PROBLEM TO WORK ON :: Your task is to copy each line of the records that includes the string "fill".

DATA PROVIDED ::
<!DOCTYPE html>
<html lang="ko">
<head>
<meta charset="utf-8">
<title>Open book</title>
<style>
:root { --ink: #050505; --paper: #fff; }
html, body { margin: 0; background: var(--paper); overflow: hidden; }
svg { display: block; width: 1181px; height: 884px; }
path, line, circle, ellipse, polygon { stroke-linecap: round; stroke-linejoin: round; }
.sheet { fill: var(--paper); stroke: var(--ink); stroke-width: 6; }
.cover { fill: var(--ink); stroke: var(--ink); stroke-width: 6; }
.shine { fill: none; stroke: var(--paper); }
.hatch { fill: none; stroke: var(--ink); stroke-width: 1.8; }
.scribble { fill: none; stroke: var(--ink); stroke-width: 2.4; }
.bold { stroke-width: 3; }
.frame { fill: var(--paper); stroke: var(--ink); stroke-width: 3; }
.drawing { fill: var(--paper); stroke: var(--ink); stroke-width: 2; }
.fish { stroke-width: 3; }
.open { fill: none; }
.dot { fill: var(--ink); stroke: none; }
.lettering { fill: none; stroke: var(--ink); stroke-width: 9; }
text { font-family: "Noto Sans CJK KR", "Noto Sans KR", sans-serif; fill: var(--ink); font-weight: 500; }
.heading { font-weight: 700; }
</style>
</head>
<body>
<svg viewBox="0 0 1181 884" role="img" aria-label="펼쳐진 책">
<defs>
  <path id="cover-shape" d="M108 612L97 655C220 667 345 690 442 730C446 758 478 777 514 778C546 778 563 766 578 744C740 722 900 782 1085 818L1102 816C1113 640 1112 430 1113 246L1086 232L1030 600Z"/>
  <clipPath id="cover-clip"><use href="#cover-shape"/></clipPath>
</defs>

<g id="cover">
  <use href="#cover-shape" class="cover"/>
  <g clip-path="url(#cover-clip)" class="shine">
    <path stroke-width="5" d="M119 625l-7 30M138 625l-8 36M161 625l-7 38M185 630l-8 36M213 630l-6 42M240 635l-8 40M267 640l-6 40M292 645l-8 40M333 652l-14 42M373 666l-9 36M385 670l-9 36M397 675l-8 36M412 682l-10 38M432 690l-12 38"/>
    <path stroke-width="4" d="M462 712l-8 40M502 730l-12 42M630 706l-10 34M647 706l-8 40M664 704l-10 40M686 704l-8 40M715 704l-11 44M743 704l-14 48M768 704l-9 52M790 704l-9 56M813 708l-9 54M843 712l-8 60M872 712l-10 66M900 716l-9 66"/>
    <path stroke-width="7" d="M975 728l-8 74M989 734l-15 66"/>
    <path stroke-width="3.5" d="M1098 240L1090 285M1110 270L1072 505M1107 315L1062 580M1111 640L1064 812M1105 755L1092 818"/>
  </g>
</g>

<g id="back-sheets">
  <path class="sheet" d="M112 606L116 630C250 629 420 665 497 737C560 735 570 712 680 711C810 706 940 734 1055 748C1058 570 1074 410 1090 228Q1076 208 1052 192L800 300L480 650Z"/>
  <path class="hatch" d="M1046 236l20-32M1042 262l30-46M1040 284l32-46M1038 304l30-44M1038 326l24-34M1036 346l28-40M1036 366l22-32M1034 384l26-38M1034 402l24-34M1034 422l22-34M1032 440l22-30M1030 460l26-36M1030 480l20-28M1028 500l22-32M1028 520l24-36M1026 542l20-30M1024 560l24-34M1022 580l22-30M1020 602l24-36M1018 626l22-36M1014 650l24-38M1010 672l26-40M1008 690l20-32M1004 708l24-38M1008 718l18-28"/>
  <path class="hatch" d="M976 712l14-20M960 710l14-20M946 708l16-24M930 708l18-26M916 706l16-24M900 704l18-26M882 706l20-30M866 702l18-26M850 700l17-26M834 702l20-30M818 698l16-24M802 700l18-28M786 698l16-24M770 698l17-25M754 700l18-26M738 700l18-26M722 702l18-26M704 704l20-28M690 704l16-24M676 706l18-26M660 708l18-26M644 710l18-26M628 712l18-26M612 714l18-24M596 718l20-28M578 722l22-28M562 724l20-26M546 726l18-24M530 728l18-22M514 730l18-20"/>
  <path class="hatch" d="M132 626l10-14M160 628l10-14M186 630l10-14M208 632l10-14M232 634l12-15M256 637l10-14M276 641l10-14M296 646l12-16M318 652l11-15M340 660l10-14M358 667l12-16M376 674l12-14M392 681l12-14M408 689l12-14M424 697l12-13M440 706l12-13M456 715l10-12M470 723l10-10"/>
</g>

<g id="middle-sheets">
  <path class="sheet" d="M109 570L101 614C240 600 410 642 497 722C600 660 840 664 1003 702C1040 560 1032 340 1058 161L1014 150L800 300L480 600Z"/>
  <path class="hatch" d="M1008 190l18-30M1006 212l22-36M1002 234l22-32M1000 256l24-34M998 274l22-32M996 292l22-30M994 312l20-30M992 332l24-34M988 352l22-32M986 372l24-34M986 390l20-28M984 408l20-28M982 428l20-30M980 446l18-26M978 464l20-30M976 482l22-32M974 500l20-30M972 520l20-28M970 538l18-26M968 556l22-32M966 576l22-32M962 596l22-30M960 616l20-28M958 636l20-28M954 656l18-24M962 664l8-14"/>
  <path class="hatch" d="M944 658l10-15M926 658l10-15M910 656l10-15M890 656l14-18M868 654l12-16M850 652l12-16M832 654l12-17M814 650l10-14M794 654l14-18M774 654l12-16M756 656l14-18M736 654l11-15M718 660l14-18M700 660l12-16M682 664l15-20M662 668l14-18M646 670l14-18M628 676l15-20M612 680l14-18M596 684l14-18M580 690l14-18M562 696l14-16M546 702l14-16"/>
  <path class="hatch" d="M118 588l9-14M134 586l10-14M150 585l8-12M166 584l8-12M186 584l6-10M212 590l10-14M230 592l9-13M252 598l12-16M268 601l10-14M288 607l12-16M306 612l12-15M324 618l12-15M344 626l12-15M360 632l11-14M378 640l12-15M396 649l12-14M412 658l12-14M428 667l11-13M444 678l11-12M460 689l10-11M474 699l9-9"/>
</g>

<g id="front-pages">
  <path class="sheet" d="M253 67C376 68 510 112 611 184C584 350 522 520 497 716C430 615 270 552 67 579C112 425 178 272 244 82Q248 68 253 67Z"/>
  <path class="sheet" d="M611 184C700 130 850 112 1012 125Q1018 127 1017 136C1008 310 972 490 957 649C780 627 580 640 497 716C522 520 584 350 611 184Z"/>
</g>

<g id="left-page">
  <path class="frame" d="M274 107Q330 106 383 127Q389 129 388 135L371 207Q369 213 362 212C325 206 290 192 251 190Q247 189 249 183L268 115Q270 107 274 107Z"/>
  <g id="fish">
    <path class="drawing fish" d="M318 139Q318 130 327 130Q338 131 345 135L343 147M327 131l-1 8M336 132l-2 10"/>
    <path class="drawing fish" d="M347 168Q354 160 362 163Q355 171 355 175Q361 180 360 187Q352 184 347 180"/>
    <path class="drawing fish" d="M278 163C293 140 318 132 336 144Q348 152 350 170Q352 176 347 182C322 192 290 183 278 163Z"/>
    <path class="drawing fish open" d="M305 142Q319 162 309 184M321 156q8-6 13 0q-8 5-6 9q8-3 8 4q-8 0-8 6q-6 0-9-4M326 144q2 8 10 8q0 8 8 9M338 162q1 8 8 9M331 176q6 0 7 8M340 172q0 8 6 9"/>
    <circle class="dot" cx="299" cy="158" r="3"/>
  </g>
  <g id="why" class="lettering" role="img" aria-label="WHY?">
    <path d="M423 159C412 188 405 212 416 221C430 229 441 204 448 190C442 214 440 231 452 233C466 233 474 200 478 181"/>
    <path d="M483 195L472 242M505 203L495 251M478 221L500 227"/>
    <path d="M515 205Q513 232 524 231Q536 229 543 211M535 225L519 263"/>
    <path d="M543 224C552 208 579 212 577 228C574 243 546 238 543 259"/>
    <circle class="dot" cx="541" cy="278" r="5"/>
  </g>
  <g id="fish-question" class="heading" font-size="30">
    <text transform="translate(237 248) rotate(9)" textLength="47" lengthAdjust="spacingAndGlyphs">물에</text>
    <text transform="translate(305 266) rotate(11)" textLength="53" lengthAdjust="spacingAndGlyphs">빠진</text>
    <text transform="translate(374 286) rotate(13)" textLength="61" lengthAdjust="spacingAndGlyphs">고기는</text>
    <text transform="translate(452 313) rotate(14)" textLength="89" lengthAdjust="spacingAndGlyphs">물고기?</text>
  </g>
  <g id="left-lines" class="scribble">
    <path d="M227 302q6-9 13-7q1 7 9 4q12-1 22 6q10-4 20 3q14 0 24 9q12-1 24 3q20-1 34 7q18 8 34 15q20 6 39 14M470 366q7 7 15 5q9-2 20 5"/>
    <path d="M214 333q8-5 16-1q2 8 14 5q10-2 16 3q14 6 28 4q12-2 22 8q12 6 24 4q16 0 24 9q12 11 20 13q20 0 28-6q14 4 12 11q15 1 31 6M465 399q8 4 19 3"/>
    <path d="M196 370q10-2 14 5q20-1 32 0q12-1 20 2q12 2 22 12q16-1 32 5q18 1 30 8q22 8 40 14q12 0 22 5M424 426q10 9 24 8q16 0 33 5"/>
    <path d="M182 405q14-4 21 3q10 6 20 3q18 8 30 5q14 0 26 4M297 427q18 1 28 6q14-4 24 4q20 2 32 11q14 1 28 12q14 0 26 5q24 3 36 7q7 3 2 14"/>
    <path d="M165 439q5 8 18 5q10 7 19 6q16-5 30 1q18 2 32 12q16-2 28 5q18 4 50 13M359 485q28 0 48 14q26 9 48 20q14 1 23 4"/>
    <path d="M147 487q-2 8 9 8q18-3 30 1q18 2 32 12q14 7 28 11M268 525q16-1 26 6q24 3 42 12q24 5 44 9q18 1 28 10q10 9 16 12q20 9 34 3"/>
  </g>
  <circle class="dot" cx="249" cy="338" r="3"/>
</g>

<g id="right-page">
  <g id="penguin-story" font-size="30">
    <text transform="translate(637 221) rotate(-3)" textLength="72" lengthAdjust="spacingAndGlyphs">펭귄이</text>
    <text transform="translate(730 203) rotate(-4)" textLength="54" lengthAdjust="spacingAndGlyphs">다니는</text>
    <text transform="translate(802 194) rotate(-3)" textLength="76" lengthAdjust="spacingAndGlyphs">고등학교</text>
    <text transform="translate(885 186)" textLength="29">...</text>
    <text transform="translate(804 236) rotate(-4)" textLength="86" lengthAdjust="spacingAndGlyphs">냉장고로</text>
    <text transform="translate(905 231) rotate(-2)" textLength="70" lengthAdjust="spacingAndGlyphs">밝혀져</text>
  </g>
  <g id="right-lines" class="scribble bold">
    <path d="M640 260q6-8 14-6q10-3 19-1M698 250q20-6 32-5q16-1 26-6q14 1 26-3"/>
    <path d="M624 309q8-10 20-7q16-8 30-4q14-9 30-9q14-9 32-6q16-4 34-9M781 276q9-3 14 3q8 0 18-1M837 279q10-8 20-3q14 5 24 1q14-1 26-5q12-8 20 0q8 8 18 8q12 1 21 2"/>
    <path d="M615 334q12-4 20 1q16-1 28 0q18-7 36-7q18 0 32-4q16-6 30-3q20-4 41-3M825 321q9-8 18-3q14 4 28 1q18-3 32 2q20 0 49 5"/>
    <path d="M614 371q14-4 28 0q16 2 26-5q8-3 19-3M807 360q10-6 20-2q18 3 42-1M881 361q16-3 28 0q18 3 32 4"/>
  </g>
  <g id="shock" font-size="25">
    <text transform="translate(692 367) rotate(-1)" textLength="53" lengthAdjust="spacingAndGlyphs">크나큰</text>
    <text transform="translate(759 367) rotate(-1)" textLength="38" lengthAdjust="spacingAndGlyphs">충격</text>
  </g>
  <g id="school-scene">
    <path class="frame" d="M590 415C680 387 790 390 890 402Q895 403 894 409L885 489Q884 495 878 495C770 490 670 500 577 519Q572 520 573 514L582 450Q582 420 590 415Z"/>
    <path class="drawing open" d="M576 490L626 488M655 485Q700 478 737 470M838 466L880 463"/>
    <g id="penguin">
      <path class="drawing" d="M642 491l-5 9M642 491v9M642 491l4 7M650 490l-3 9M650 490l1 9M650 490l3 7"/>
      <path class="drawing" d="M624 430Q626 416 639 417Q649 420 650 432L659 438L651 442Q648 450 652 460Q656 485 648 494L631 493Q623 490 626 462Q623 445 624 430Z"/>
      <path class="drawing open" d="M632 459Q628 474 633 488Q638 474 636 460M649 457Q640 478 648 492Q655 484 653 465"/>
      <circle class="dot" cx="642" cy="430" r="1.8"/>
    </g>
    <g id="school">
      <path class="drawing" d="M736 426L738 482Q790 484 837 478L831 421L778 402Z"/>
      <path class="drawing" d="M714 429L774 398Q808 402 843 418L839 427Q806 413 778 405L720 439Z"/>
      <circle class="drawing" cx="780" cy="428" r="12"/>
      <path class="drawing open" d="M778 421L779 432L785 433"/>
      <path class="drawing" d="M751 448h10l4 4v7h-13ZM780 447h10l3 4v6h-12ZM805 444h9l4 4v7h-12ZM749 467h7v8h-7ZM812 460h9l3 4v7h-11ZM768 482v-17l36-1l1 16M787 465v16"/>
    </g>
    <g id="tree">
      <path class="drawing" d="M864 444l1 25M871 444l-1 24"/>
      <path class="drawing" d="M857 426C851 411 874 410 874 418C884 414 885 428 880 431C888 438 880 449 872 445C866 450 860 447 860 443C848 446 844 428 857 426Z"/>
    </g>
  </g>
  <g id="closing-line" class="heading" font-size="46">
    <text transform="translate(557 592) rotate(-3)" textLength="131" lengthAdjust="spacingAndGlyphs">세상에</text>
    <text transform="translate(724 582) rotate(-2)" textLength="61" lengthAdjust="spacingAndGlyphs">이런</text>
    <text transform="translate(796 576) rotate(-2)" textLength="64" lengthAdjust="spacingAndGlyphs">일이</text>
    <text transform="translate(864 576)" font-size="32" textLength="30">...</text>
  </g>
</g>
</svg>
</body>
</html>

FINISHED EXERCISE ::
.sheet { fill: var(--paper); stroke: var(--ink); stroke-width: 6; }
.cover { fill: var(--ink); stroke: var(--ink); stroke-width: 6; }
.shine { fill: none; stroke: var(--paper); }
.hatch { fill: none; stroke: var(--ink); stroke-width: 1.8; }
.scribble { fill: none; stroke: var(--ink); stroke-width: 2.4; }
.frame { fill: var(--paper); stroke: var(--ink); stroke-width: 3; }
.drawing { fill: var(--paper); stroke: var(--ink); stroke-width: 2; }
.open { fill: none; }
.dot { fill: var(--ink); stroke: none; }
.lettering { fill: none; stroke: var(--ink); stroke-width: 9; }
text { font-family: "Noto Sans CJK KR", "Noto Sans KR", sans-serif; fill: var(--ink); font-weight: 500; }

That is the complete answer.